> [MATERIAL FOR THE TASK]
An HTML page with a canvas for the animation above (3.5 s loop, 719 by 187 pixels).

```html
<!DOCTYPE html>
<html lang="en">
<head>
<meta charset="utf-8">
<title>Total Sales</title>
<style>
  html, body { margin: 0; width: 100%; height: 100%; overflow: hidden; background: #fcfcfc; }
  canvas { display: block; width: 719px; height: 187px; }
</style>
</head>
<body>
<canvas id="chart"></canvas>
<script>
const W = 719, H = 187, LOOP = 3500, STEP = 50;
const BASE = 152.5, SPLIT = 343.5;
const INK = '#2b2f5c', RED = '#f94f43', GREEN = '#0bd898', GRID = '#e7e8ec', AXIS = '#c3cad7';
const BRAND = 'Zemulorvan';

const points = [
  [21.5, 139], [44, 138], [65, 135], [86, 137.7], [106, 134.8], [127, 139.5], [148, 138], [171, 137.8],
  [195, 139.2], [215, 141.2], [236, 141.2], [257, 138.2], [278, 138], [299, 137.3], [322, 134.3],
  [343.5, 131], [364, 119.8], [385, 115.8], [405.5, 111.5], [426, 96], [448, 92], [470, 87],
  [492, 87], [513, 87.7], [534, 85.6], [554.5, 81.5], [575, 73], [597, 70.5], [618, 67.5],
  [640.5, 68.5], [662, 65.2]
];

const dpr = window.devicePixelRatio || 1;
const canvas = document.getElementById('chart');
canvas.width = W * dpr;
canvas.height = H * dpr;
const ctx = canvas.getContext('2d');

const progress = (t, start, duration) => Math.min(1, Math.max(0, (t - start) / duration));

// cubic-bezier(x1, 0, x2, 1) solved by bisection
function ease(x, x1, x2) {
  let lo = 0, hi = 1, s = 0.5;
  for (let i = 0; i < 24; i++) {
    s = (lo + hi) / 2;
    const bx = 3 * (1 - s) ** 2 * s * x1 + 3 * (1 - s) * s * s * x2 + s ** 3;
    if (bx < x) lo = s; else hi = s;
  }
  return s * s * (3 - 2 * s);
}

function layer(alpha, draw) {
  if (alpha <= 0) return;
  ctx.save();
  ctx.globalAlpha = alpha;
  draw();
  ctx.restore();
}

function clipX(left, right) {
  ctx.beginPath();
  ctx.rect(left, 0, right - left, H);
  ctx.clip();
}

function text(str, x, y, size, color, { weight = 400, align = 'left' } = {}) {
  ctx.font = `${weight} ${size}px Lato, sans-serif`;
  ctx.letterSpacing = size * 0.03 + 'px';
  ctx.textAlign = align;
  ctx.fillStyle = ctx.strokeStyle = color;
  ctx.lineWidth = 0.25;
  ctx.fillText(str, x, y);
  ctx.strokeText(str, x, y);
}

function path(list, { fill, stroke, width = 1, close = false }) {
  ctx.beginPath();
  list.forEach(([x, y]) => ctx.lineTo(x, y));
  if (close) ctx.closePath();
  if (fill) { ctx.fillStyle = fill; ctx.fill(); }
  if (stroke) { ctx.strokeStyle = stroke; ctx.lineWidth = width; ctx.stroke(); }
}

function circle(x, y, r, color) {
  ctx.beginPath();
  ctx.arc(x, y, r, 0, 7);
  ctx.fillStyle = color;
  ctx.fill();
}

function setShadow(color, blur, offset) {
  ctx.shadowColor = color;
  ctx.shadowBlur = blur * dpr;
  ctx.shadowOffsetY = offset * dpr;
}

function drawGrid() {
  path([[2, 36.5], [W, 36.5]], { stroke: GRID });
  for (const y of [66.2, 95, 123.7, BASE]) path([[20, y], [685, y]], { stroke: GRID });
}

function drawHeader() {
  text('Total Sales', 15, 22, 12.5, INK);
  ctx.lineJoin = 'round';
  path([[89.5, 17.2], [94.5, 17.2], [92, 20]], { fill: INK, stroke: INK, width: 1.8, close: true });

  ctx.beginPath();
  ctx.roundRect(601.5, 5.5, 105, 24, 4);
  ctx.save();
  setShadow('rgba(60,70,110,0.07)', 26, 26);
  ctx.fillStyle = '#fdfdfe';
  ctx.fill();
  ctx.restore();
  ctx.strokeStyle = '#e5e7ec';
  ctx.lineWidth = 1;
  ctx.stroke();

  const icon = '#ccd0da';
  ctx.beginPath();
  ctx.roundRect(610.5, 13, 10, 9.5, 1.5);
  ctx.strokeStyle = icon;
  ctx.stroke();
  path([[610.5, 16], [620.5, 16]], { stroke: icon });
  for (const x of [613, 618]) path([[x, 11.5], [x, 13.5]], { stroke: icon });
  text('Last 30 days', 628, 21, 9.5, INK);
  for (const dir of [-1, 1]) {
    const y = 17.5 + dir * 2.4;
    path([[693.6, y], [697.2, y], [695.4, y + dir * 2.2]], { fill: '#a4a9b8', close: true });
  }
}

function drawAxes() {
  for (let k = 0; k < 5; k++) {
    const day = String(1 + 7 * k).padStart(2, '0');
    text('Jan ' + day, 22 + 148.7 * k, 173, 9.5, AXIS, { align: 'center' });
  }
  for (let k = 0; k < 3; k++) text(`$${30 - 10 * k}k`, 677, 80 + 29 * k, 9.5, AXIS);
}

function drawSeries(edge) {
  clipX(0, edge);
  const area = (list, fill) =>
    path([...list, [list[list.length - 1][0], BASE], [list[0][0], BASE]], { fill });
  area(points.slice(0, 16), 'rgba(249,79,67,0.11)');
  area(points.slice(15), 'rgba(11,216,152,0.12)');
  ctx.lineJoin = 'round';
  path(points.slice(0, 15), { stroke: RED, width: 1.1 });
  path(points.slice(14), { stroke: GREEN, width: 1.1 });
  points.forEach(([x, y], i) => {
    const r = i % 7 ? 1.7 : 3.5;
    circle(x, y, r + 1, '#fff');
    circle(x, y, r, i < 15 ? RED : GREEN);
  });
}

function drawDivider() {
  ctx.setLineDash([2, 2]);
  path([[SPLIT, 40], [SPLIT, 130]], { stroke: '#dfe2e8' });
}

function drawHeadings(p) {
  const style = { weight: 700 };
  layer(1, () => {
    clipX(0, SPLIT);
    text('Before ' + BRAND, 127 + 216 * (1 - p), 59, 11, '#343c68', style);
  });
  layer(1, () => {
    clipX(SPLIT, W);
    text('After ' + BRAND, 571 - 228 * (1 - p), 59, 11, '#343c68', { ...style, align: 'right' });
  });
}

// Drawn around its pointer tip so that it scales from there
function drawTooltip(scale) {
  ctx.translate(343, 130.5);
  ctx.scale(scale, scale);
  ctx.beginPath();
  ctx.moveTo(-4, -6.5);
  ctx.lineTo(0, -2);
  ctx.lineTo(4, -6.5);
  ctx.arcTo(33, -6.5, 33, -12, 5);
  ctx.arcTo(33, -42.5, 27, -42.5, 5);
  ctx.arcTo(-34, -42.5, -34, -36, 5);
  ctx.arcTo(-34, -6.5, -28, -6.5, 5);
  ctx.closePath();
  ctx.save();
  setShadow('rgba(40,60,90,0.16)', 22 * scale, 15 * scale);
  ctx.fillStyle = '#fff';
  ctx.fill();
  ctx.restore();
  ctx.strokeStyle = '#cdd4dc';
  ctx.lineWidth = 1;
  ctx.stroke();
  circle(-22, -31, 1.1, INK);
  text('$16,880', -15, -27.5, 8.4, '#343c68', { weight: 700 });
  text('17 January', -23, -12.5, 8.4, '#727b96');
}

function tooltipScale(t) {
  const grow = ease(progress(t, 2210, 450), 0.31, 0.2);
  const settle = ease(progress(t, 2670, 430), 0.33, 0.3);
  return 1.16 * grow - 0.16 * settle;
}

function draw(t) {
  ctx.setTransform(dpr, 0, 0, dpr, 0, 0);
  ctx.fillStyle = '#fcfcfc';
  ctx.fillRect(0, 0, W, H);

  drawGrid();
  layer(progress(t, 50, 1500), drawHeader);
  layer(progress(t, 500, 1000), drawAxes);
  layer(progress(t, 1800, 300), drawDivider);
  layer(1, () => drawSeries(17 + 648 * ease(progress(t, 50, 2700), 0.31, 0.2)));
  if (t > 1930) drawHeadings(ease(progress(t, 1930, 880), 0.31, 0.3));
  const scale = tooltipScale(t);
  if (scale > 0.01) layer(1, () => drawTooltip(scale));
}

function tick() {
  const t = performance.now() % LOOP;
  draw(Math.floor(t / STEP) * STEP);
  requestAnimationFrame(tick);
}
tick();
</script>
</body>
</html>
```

> [WORK TO COMPLETE]
The word "settle" may appear on some lines of these records; state how many such lines there are, and nothing else.

> [TASK RESULT]
2